you nominally remain coding in your universal language, actually, almost all you do with it is just the creation of some specific controlling
structures and the processing of some events required by that application-field framework. All of that represents actually the programming
in a complete different level of semantics, however packed in the universal-language form.
A disadvantage of that approach is that although from the framework's point of view you may be doing quite mundane things (like programming
of some GUI dialog with a few labels and input fields), that is almost impossible to automate with some specialized programming tool
(e.g. graphic designer) because the corresponding coding constructs related to the particular framework's components cannot be reliably
extracted or modified automatically within the universal-language code. (Since being universal means a Turing-complete thing,
which implies that a programming semantics expressed in it cannot be universally understood by a finite algorithm).
For programming of GUIs that may be OK, because a typical separately-working unit of a GUI (e.g. some window or dialog) is built of no more
than a few dozens of components. But when the application field is such that any serious autonomous unit (e.g. a generator of complete HTML
documents) must be made of hundreds or thousands of specialized components, creating and coordinating all of them with some universal-language

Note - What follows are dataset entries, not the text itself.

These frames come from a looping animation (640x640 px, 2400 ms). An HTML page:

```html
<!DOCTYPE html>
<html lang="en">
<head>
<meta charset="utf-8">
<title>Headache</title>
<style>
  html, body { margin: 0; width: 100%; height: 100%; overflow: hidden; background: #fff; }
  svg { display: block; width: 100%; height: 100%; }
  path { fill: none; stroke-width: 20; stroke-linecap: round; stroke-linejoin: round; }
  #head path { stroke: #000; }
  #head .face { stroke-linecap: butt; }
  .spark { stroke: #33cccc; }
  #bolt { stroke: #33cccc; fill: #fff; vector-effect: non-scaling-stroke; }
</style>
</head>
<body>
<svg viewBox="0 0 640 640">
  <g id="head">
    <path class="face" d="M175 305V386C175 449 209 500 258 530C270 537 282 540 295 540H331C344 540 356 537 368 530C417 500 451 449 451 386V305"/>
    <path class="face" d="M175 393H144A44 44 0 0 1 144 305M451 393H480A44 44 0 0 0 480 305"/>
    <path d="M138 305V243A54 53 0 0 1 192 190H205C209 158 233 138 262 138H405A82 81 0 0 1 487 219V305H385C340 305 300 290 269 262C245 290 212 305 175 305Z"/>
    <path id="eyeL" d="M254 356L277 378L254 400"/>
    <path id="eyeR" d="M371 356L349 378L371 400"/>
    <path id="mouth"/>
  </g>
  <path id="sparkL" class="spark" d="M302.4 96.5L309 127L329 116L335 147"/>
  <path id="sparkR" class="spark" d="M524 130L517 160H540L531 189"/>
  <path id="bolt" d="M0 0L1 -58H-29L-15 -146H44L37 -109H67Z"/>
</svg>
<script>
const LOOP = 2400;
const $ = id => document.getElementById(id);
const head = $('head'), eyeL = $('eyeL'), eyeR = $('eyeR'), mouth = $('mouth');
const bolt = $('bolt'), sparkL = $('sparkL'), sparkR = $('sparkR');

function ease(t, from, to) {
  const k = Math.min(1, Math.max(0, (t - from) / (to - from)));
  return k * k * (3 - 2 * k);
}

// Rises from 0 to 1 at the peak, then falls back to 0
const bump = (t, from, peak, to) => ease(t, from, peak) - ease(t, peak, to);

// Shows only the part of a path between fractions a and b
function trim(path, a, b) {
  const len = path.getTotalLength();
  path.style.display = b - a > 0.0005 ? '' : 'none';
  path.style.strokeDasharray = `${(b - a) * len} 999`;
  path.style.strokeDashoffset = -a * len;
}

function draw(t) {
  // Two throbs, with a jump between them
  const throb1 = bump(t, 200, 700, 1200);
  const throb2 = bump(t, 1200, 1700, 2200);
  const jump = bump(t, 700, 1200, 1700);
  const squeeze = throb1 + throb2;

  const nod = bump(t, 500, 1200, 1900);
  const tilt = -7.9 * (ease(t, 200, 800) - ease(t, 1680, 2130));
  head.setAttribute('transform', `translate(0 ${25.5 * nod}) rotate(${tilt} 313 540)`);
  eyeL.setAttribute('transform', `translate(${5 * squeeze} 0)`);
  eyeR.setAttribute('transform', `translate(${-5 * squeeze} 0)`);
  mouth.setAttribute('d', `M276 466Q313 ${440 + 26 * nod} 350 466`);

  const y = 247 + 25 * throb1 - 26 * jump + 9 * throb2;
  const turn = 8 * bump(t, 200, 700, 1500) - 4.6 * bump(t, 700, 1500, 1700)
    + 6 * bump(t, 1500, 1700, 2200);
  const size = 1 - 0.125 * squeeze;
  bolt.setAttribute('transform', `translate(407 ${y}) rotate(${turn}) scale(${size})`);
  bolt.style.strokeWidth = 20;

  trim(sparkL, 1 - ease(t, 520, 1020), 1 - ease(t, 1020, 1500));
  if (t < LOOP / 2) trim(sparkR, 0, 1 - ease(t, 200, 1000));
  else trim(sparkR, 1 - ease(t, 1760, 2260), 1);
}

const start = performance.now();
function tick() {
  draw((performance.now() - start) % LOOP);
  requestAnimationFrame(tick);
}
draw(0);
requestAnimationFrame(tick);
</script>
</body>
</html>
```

classes and coding may be close to impossible.
In that case, the only way to go with the framework any further is to get rid of the universal-language coding altogether and to replace it
with a specialized programming medium that naturally expresses all the framework's concepts and components.
What that programming medium may be? We see only two possibilities here:
The last approach is what the FlexDoc.XYZ templates are.
A human-oriented scripting language with some powerful operators designed to be as expressive as possible so as to minimize coding.
That, however, would mean driving everything to Turing-completeness again thereby making it difficult to automate.
A more primitive and verbose language (which we call templates) designed primarily for processing (“understanding”) by some
software with the goal to visualize the program semantics as much as possible, which would make the automation of the programming much easier.